All this said, is there anything bad about It Takes Two? Looking at its gameplay design, the game has fantastic pacing with every level being just as memorable as the last… except for the kaleidoscope level. Every level had some sort of gimmick in its mechanics, but the gimmick of the kaleidoscope was the fact that you’re in a kaleidoscope, and it was reliant on your ability to find peculiar details with the patterns you come across. As different as it was, it just wasn’t as any other sequence in the game–not to mention it hurt my eyes.
Aside from that, the game’s most memorable moments to me were also among its most questionable. I hinted at the first boss fight with the vacuum cleaner having an ending that wasn’t appropriate for young kids, and this is a pretty common theme as you keep playing. For a game as colorful as this is, It Takes Two easily could’ve been an E for Everyone game, but it kind of feels like they did everything possible to make it seem more “mature” than it already was. Among the most awkward moments include a cringey scene with a cute stuffed elephant, and a part where Dr. Hakim rhymes the word “relationship” with “relation-shit”–all this said, It Takes Two will make you feel things, and these last two examples are things that the game doesn’t benefit or suffer from, so you wonder if they were actually necessary.

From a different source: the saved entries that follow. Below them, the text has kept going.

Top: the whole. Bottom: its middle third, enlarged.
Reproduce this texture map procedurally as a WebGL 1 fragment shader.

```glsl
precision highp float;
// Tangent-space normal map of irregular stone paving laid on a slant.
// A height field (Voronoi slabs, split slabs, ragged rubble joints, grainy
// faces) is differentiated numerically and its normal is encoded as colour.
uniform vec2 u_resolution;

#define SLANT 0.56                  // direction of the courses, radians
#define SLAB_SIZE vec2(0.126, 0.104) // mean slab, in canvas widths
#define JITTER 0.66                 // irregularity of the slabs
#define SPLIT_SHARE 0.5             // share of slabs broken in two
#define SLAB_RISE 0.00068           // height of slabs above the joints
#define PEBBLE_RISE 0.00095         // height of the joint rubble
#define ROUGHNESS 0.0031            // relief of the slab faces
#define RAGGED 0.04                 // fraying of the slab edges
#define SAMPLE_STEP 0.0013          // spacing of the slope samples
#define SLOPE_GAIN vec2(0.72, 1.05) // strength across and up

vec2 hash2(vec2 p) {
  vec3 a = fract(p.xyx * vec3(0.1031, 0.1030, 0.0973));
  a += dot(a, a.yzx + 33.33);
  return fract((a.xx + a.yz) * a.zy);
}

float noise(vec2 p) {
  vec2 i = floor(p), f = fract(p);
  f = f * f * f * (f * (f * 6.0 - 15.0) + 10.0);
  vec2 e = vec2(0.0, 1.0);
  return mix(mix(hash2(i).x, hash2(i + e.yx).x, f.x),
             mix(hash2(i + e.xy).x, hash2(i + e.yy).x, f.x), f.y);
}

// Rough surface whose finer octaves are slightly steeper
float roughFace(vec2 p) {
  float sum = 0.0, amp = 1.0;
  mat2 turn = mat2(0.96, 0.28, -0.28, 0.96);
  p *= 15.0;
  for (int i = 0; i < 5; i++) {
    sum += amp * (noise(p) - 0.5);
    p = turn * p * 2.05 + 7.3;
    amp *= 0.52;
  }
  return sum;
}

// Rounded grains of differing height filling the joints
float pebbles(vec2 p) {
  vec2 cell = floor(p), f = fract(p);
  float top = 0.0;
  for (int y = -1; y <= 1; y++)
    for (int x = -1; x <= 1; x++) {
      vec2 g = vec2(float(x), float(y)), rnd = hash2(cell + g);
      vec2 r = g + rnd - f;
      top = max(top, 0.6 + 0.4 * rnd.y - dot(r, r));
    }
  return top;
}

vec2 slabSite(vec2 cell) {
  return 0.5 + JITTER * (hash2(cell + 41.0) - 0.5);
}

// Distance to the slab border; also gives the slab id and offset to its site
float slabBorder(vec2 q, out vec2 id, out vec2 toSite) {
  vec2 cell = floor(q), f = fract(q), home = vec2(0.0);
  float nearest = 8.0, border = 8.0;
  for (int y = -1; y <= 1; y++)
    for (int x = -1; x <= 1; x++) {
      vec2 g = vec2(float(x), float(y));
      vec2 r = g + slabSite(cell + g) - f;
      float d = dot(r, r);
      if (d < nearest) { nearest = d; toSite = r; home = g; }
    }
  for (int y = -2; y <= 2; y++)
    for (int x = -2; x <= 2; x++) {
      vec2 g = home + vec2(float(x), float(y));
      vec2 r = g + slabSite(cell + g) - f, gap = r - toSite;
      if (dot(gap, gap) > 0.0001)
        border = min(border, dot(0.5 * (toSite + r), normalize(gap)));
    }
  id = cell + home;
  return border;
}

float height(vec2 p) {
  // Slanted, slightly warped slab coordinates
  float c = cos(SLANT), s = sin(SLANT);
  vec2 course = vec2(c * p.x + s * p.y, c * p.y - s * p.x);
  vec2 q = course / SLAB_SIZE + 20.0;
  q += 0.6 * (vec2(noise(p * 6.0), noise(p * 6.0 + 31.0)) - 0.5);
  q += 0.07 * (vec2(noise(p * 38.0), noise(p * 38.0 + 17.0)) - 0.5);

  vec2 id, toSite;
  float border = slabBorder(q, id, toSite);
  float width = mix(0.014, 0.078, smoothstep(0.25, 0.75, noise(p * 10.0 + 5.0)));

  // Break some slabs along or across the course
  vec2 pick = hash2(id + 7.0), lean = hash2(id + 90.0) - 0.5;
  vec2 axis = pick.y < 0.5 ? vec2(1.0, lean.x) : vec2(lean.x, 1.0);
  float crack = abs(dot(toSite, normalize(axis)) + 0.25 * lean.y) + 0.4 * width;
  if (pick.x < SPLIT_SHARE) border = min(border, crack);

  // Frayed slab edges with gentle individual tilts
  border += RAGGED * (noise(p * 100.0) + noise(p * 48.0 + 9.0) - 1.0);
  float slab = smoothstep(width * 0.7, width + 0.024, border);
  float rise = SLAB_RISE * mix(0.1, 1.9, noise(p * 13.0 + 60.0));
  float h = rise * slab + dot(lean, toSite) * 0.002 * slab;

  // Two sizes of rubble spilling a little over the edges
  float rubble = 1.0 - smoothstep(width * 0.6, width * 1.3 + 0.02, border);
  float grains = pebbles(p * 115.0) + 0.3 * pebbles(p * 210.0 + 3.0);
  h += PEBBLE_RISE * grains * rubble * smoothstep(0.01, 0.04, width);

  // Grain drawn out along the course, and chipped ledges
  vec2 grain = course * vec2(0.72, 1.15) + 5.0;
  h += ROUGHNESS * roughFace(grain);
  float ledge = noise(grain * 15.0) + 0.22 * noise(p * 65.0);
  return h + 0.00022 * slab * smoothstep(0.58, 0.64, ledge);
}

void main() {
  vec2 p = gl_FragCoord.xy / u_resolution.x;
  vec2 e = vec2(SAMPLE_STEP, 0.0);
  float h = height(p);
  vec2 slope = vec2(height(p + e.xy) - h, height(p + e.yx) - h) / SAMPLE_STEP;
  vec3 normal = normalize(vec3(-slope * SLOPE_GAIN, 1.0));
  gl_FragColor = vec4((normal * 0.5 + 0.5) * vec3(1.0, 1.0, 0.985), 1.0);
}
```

In all honesty, that’s just me nitpicking, but hey–the job of this review is to tell you what works and what doesn’t. All that aside, It Takes Two is awesome.
What Makes It Worth My Time And Money?
With the exception of the kaleidoscope (and this stupid tower I spent 20 minutes trying to climb in order to pop a trophy and get the Platinum, which I succeeded in getting), I enjoyed practically every minute of what this 11-hour campaign offered me and my brother. If you’re looking for a solid co-op experience as you continue to stay at home whether it’s for a date night or a night with the family (with mature kids), this is it–especially at $40.
Further adding value to the package is the inclusion of the Friend Pass that was also included in A Way Out. Whether you pick the game up physically or digitally, you can lend the Friend Pass to anyone so you can play the game cooperatively online, which is fantastic if you can’t play couch co-op. Just know that if you go the Friend Pass route, the person playing via the Friend Pass won’t get any trophies or achievements. You also can’t play cross-platform; you have to be on the same system.
A Way Out showed that Hazelight had the promise to be a leader in cooperative gaming, and with It Takes Two, they’ve proven they’re better than everyone. It Takes Two is the absolute best cooperative experience you’ll find in the medium, and I can’t wait to see what they do next. Josef Fares said he’ll give $1,000 to anyone who gets tired of It Takes Two, and I’m definitely not getting that $1,000.